Synods under Francis’ predecessors were relatively sleepy affairs, but Francis told the bishops he wanted them to speak their minds without holding back. And they did.
Both synods were contentious and, the participants said afterward, ultimately enlightening. The battle lines were basically drawn over what it means for the church to be pastoral and merciful in its approach to people who are not living in accord with the Christian ideal of the intact, nuclear family. How far should the church bend to respond to modern life or to bring people back?
Both synods concluded with final reports written by participating bishops, and Francis has drawn extensively on those reports in his exhortation.
Francis adopts the solution introduced by the German-speaking bishops at the second synod: inviting divorced and remarried Catholics who have not had their first marriages annulled to seek the counsel of a priest.

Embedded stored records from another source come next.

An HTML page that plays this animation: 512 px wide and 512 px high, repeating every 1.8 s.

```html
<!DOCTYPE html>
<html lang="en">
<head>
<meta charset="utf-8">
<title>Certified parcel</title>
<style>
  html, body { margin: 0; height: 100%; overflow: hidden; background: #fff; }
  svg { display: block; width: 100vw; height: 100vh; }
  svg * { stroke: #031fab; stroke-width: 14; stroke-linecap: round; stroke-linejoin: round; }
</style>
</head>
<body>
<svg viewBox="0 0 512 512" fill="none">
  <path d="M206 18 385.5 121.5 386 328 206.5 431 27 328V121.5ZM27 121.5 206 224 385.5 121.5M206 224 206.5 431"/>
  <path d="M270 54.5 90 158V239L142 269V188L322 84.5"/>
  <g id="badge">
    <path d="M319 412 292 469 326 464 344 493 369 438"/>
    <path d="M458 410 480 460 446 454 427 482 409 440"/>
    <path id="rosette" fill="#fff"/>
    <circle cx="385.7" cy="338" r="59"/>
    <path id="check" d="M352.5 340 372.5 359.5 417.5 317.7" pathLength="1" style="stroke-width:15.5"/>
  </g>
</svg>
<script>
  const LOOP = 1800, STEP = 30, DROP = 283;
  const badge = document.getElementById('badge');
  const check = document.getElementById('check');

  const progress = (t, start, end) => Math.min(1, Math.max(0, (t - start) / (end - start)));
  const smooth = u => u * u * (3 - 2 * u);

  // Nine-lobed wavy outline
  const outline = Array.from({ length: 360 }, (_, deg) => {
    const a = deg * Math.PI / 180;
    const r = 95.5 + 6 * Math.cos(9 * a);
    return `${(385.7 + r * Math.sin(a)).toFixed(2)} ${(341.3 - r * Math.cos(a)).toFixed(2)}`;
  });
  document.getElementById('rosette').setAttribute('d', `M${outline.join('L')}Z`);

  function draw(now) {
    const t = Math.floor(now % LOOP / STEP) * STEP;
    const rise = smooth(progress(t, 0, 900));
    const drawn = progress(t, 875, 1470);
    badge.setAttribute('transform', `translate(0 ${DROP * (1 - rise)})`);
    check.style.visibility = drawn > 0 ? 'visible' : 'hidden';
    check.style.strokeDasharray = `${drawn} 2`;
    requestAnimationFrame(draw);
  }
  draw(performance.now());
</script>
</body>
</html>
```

The priest, in private and personal conversations known as the “internal forum,” could help them to examine their conscience and determine their future participation in church life.
“ ‘Amoris Laetitia’ is a quietly revolutionary document,” said the Rev. James Martin, a Jesuit who is editor at large for America magazine. “It restores the role of personal conscience and reminds pastors to meet people where they are. It will be a great encouragement especially to divorced and remarried Catholics and anyone who feels they have been unwelcome in the church. The message is: Welcome.”
Conservative Catholics, who have already expressed concern that Francis could destabilize the church and undermine doctrine, were far less impressed. R.R. Reno, a Catholic theologian and editor of First Things, a conservative journal of religion and public life, lamented what he called a “muddy” document that substitutes the church’s “rules and laws and requirements” with “talk about ideals and values.”
“I think it’s an ill-judged shift,” Reno said. “This document clearly opens up the possibility that a priest may determine that a divorced and remarried person is worthy to receive communion, but under what terms and why is muddy.”
Homosexuality was another hot-button issue, and Francis took his cues from the majority view in the synods. (During the first synod, an interim report written by a committee of bishops used language that was strikingly welcoming to gay people, but it received so much criticism from other bishops at the synod that it was gone by the final report.)
Echoing the report issued by the second synod in 2015, Francis’ exhortation says that “every person regardless of sexual orientation” should be treated with respect and consideration, while “every sign of unjust discrimination is to be carefully avoided, particularly any form of aggression and violence.”
But in the next section, he states categorically that the church cannot countenance same-sex marriages or unions, citing the second synod’s final report, which said “there are absolutely no grounds for considering homosexual unions to be in any way similar remotely analogous to God’s plan for marriage and family.”
The document “does not inspire joy in LGBT Catholics and their supporters,” said Francis DeBernardo, the executive director of New Ways Ministry, an advocacy group for gay Catholics.
“While not expecting a blessing on marriage for lesbian and gay couples, many were anticipating that Pope Francis would offer an affirming message to LGBT people, and not the same ill-informed comments,” said DeBernardo, who is based in Maryland. “Where is the Pope Francis who embraced his gay former student and husband during his U.S. visit? Where is the Pope Francis who invited a transgender Spanish man for a personal meeting at the Vatican? This Pope Francis is hard to find in his latest text.”
But this was the rare harsh passage in what is otherwise a fatherly letter to the church. Francis is releasing it during a year he has declared to be a Jubilee of Mercy. At every opportunity, he has been reminding Catholics that forgiveness and mercy are the heart of their faith.
“No one can be condemned forever, because that is not the logic of the Gospel!” the exhortation says. He adds that he is speaking not only of the divorced and remarried, “but of everyone, in whatever situation they find themselves.”